Friends, Families & Travellers »

Friends, Families and Travellers is a small charity that works with Gypsies and Travellers. The charity runs a health outreach team covering Sussex that supports travellers to access services, reduce social exclusion, challenge discrimination and improve their emotional and physical health. Friends, Families and Travellers received a grant of £2,500 from the Marit and Hans Rausing Fund to help increase access to sports and exercise for young travellers.

Friends First »

Friends First has been tackling homelessness and social isolation for over ten years.

Fun in Action for Children »

Fun in Action for Children are a Brighton-based charity that trains, matches and provides ongoing support to adult volunteers from the local community who act as long-term befrienders to troubled and lonely children from disadvantaged lone parents. The project received £4,000 from the William Alexander Fund in March 2014 towards volunteer expenses. One set of […]

Grow Chichester »

Transition Chichester is a great example of just such a group. Led and run by voluntary members of the local community, the group received a £2,500 grant from the Cragwood Fund last year to support work on its Grow Chichester project at the Bishops Palace Gardens vegetable plot.

Hair Spirit »

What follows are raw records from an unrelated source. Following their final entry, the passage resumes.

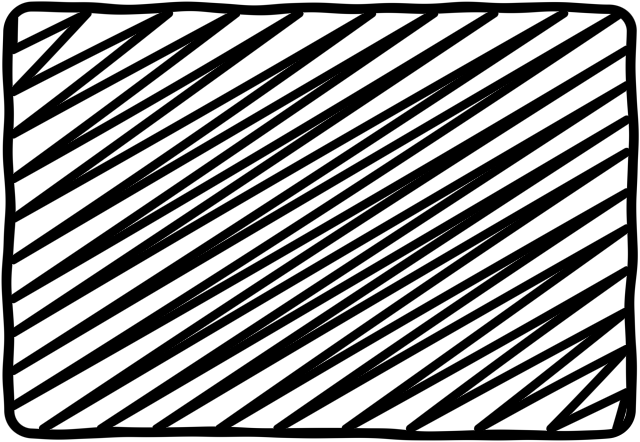
Reproduce this pattern procedurally as a WebGL 1 fragment shader.

```glsl
precision highp float;
// Hand-drawn scribble: one zigzag pen stroke filling a wobbly rounded frame.
uniform vec2 u_resolution;

#define TURNS 20            // zigzag turns, half of them on each side of a corner
#define PEN 0.0099          // half width of the hatching, in canvas heights
#define FRAME_PEN 0.0112    // half width of the frame
#define FRAME_HALF vec2(0.705, 0.481)
#define FRAME_RADIUS 0.052
#define INSET 0.011         // gap between frame line and turning points
#define SWAY 0.03           // smooth drift of the turn spacing
#define JITTER 0.018        // random drift of the turn spacing
#define BOW 0.010           // sideways bend of each stroke
#define WOBBLE 0.011        // unsteadiness of the frame

const float PI = 3.14159;
const vec3 INK = vec3(0.0);
const vec3 PAPER = vec3(1.0);

float hash(float n) {
    return fract(sin(n * 12.9898 + 4.1) * 43758.5);
}

vec2 gradient(vec2 cell) {
    float angle = 2.0 * PI * hash(dot(cell, vec2(1.0, 17.3)));
    return vec2(cos(angle), sin(angle));
}

float gradientNoise(vec2 p) {
    vec2 i = floor(p), f = fract(p);
    vec2 w = f * f * f * (f * (f * 6.0 - 15.0) + 10.0);
    vec2 e = vec2(1.0, 0.0);
    float low = mix(dot(gradient(i), f), dot(gradient(i + e), f - e), w.x);
    float high = mix(dot(gradient(i + e.yx), f - e.yx),
                     dot(gradient(i + 1.0), f - 1.0), w.x);
    return mix(low, high, w.y);
}

float roundedBox(vec2 p, vec2 halfSize, float radius) {
    vec2 q = abs(p) - halfSize + radius;
    return length(max(q, 0.0)) + min(max(q.x, q.y), 0.0) - radius;
}

// Distance to a slightly bent line from a to b.
float bentLine(vec2 p, vec2 a, vec2 b, float bow) {
    vec2 ab = b - a;
    float t = clamp(dot(p - a, ab) / dot(ab, ab), 0.0, 1.0);
    vec2 normal = normalize(vec2(-ab.y, ab.x));
    return length(p - a - ab * t - normal * bow * 4.0 * t * (1.0 - t));
}

// Position of a turn along its side; side is 0 before the corner, 1 after.
float turnFraction(float turn, float side, float seed) {
    float perSide = float(TURNS) * 0.5;
    float f = (turn - perSide * side) / (perSide - 1.0);
    return f + SWAY * (1.0 - 2.0 * side) * sin(PI * f)
             + JITTER * (hash(turn + seed) - 0.5);
}

// Turning points running down the left side, then along the bottom.
vec2 lowerTurn(float turn) {
    float side = step(float(TURNS) * 0.5 - 0.5, turn);
    float f = turnFraction(turn, side, 31.0);
    vec2 edge = FRAME_HALF - INSET;
    return mix(vec2(-edge.x, 0.387 - 0.804 * f),
               vec2(-0.633 + 1.307 * f, -edge.y), side);
}

// Turning points running along the top, then down the right side.
vec2 upperTurn(float turn) {
    float side = step(float(TURNS) * 0.5 - 0.5, turn);
    float f = turnFraction(turn, side, 67.0);
    vec2 edge = FRAME_HALF - INSET;
    return mix(vec2(-0.682 + 1.362 * f, edge.y),
               vec2(edge.x, 0.387 - 0.772 * f), side);
}

float scribble(vec2 p) {
    float d = 10.0;
    vec2 start = upperTurn(0.0);
    for (int i = 0; i < TURNS; i++) {
        float turn = float(i);
        vec2 low = lowerTurn(turn);
        vec2 next = upperTurn(turn + 1.0);
        // Short strokes bend less than long ones.
        float bowDown = BOW * (hash(turn + 5.5) - 0.5) * length(low - start);
        float bowUp = BOW * (hash(turn + 9.2) - 0.5) * length(next - low);
        d = min(d, bentLine(p, start, low, bowDown));
        d = min(d, bentLine(p, low, next, bowUp));
        start = next;
    }
    return d - PEN;
}

void main() {
    vec2 p = (gl_FragCoord.xy - 0.5 * u_resolution) / u_resolution.y;
    float soft = 0.75 / u_resolution.y;

    // Unsteady frame, also used to clip the hatching.
    float box = roundedBox(p, FRAME_HALF, FRAME_RADIUS);
    box += WOBBLE * gradientNoise(p * 6.0 + 20.3);
    float frame = abs(box) - FRAME_PEN - 0.002 * gradientNoise(p * 9.0 + 3.7);

    float hatching = max(scribble(p), box);
    float ink = 1.0 - smoothstep(-soft, soft, min(frame, hatching));
    gl_FragColor = vec4(mix(PAPER, INK, ink), 1.0);
}
```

Jean West set up Hair Spirit with her friend and co-worker Sarah Esterson in 2011 to offer work experience and vocational training to deaf people in the hair styling industry. The pair received a £905 grant from our Marit and Hans Rausing Fund to host display and training events to bring deaf and hearing hair professionals together. “There are few role models for deaf people working in the industry,” says Jean, who contracted meningitis when she was two that resulted in her loss of hearing. “Accessing vocational and educational opportunities can be very difficult,” she says. “I’ve been for job interviews where all the interviewer wanted to talk about was my deafness. I wanted to talk about my skills. It was a waste of my time, to be honest. They weren’t concentrating on what I could do, rather what the problems might be.”